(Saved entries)
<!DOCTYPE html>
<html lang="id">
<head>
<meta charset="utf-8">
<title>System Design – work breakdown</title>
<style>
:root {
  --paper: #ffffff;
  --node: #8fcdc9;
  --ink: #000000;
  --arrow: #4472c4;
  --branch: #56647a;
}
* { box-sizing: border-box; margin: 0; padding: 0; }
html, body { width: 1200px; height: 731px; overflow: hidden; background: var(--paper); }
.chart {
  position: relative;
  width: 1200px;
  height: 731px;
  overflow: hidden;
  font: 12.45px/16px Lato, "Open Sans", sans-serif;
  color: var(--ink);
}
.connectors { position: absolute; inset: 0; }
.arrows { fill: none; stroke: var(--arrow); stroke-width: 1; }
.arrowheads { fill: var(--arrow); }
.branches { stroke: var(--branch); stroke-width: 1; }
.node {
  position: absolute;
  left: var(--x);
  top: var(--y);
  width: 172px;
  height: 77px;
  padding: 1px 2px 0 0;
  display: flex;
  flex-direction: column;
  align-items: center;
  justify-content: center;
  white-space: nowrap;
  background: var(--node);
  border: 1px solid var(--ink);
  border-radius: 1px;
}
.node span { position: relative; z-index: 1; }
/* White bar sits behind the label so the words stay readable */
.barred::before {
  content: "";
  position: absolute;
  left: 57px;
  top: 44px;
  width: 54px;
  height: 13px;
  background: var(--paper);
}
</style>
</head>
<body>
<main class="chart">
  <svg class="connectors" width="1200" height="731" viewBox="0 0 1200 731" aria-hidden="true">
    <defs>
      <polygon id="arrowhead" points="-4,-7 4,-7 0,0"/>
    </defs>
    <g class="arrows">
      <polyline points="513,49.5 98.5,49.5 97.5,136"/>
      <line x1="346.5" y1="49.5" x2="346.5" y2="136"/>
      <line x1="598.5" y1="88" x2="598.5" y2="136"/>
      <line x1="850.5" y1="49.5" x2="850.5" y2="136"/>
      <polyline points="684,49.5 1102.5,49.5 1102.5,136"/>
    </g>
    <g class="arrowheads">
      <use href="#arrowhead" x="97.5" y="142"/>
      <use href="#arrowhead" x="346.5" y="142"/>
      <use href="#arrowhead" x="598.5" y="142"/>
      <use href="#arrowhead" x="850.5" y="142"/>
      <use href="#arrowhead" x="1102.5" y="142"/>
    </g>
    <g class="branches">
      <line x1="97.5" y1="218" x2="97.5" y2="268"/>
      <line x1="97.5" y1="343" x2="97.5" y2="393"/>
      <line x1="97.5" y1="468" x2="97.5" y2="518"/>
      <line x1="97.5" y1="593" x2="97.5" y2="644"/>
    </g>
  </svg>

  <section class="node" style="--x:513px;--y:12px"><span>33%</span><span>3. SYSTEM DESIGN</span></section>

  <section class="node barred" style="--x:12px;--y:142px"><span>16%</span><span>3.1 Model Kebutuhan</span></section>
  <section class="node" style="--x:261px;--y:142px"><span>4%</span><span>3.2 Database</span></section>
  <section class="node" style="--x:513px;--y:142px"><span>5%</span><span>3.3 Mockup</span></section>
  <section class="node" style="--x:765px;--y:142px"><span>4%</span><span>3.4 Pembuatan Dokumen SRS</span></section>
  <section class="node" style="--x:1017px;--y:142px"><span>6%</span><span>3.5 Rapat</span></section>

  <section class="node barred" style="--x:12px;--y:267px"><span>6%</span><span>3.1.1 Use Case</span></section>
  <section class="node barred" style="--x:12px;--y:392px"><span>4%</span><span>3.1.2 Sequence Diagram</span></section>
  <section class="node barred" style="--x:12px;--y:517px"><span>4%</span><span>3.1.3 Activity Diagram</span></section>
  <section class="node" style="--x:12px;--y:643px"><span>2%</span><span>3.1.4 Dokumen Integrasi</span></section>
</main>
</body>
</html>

_TASK PROMPT_
Every line of the data above should be retyped precisely.

_TASK RESULT_
<!DOCTYPE html>
<html lang="id">
<head>
<meta charset="utf-8">
<title>System Design – work breakdown</title>
<style>
:root {
  --paper: #ffffff;
  --node: #8fcdc9;
  --ink: #000000;
  --arrow: #4472c4;
  --branch: #56647a;
}
* { box-sizing: border-box; margin: 0; padding: 0; }
html, body { width: 1200px; height: 731px; overflow: hidden; background: var(--paper); }
.chart {
  position: relative;
  width: 1200px;
  height: 731px;
  overflow: hidden;
  font: 12.45px/16px Lato, "Open Sans", sans-serif;
  color: var(--ink);
}
.connectors { position: absolute; inset: 0; }
.arrows { fill: none; stroke: var(--arrow); stroke-width: 1; }
.arrowheads { fill: var(--arrow); }
.branches { stroke: var(--branch); stroke-width: 1; }
.node {
  position: absolute;
  left: var(--x);
  top: var(--y);
  width: 172px;
  height: 77px;
  padding: 1px 2px 0 0;
  display: flex;
  flex-direction: column;
  align-items: center;
  justify-content: center;
  white-space: nowrap;
  background: var(--node);
  border: 1px solid var(--ink);
  border-radius: 1px;
}
.node span { position: relative; z-index: 1; }
/* White bar sits behind the label so the words stay readable */
.barred::before {
  content: "";
  position: absolute;
  left: 57px;
  top: 44px;
  width: 54px;
  height: 13px;
  background: var(--paper);
}
</style>
</head>
<body>
<main class="chart">
  <svg class="connectors" width="1200" height="731" viewBox="0 0 1200 731" aria-hidden="true">
    <defs>
      <polygon id="arrowhead" points="-4,-7 4,-7 0,0"/>
    </defs>
    <g class="arrows">
      <polyline points="513,49.5 98.5,49.5 97.5,136"/>
      <line x1="346.5" y1="49.5" x2="346.5" y2="136"/>
      <line x1="598.5" y1="88" x2="598.5" y2="136"/>
      <line x1="850.5" y1="49.5" x2="850.5" y2="136"/>
      <polyline points="684,49.5 1102.5,49.5 1102.5,136"/>
    </g>
    <g class="arrowheads">
      <use href="#arrowhead" x="97.5" y="142"/>
      <use href="#arrowhead" x="346.5" y="142"/>
      <use href="#arrowhead" x="598.5" y="142"/>
      <use href="#arrowhead" x="850.5" y="142"/>
      <use href="#arrowhead" x="1102.5" y="142"/>
    </g>
    <g class="branches">
      <line x1="97.5" y1="218" x2="97.5" y2="268"/>
      <line x1="97.5" y1="343" x2="97.5" y2="393"/>
      <line x1="97.5" y1="468" x2="97.5" y2="518"/>
      <line x1="97.5" y1="593" x2="97.5" y2="644"/>
    </g>
  </svg>

  <section class="node" style="--x:513px;--y:12px"><span>33%</span><span>3. SYSTEM DESIGN</span></section>

  <section class="node barred" style="--x:12px;--y:142px"><span>16%</span><span>3.1 Model Kebutuhan</span></section>
  <section class="node" style="--x:261px;--y:142px"><span>4%</span><span>3.2 Database</span></section>
  <section class="node" style="--x:513px;--y:142px"><span>5%</span><span>3.3 Mockup</span></section>
  <section class="node" style="--x:765px;--y:142px"><span>4%</span><span>3.4 Pembuatan Dokumen SRS</span></section>
  <section class="node" style="--x:1017px;--y:142px"><span>6%</span><span>3.5 Rapat</span></section>

  <section class="node barred" style="--x:12px;--y:267px"><span>6%</span><span>3.1.1 Use Case</span></section>
  <section class="node barred" style="--x:12px;--y:392px"><span>4%</span><span>3.1.2 Sequence Diagram</span></section>
  <section class="node barred" style="--x:12px;--y:517px"><span>4%</span><span>3.1.3 Activity Diagram</span></section>
  <section class="node" style="--x:12px;--y:643px"><span>2%</span><span>3.1.4 Dokumen Integrasi</span></section>
</main>
</body>
</html>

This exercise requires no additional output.